──────── DATASET CONTENT ────────

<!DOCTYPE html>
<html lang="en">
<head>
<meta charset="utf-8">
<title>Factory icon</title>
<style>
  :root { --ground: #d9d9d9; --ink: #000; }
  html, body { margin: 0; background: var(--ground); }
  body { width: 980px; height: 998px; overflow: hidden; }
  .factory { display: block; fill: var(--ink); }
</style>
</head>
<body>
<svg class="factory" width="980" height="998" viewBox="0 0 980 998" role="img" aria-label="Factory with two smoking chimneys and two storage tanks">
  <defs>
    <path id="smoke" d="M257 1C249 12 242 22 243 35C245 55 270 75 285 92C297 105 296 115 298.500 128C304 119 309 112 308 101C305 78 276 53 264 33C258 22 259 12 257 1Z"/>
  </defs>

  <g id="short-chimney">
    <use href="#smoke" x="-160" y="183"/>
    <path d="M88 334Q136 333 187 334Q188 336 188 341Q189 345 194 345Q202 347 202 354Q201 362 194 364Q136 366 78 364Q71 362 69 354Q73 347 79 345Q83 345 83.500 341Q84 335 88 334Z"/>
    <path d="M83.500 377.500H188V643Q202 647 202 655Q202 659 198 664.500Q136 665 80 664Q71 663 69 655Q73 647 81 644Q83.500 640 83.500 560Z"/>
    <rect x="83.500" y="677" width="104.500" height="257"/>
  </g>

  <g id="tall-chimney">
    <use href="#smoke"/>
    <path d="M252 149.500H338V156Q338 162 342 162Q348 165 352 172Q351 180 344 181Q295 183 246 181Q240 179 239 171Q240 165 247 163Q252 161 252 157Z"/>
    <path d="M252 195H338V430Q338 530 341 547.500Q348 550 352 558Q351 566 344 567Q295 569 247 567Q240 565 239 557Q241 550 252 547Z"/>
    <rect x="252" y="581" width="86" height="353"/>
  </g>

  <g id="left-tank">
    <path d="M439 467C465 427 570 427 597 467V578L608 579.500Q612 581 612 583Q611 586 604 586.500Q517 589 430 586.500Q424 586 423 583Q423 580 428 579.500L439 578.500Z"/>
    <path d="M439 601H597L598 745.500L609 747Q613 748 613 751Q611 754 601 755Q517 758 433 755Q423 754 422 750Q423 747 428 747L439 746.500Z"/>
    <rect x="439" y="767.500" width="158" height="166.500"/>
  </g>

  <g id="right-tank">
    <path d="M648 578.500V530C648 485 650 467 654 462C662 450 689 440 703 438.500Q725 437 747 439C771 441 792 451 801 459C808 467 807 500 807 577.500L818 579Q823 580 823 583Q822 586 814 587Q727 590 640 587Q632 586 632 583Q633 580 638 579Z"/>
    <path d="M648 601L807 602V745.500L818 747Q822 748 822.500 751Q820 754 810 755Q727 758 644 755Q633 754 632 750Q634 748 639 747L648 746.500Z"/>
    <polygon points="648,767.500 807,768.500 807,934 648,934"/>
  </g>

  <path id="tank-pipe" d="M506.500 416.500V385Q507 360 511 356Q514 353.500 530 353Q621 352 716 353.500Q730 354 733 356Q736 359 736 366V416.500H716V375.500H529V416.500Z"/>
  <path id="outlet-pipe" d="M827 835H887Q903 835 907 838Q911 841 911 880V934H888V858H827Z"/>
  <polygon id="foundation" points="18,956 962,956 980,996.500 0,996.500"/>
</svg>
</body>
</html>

────────

## WHAT IS NEEDED:
Your answer should be the lines of the records that hold the string "polygon".

## EXERCISE OUTPUT:
    <polygon points="648,767.500 807,768.500 807,934 648,934"/>
  <polygon id="foundation" points="18,956 962,956 980,996.500 0,996.500"/>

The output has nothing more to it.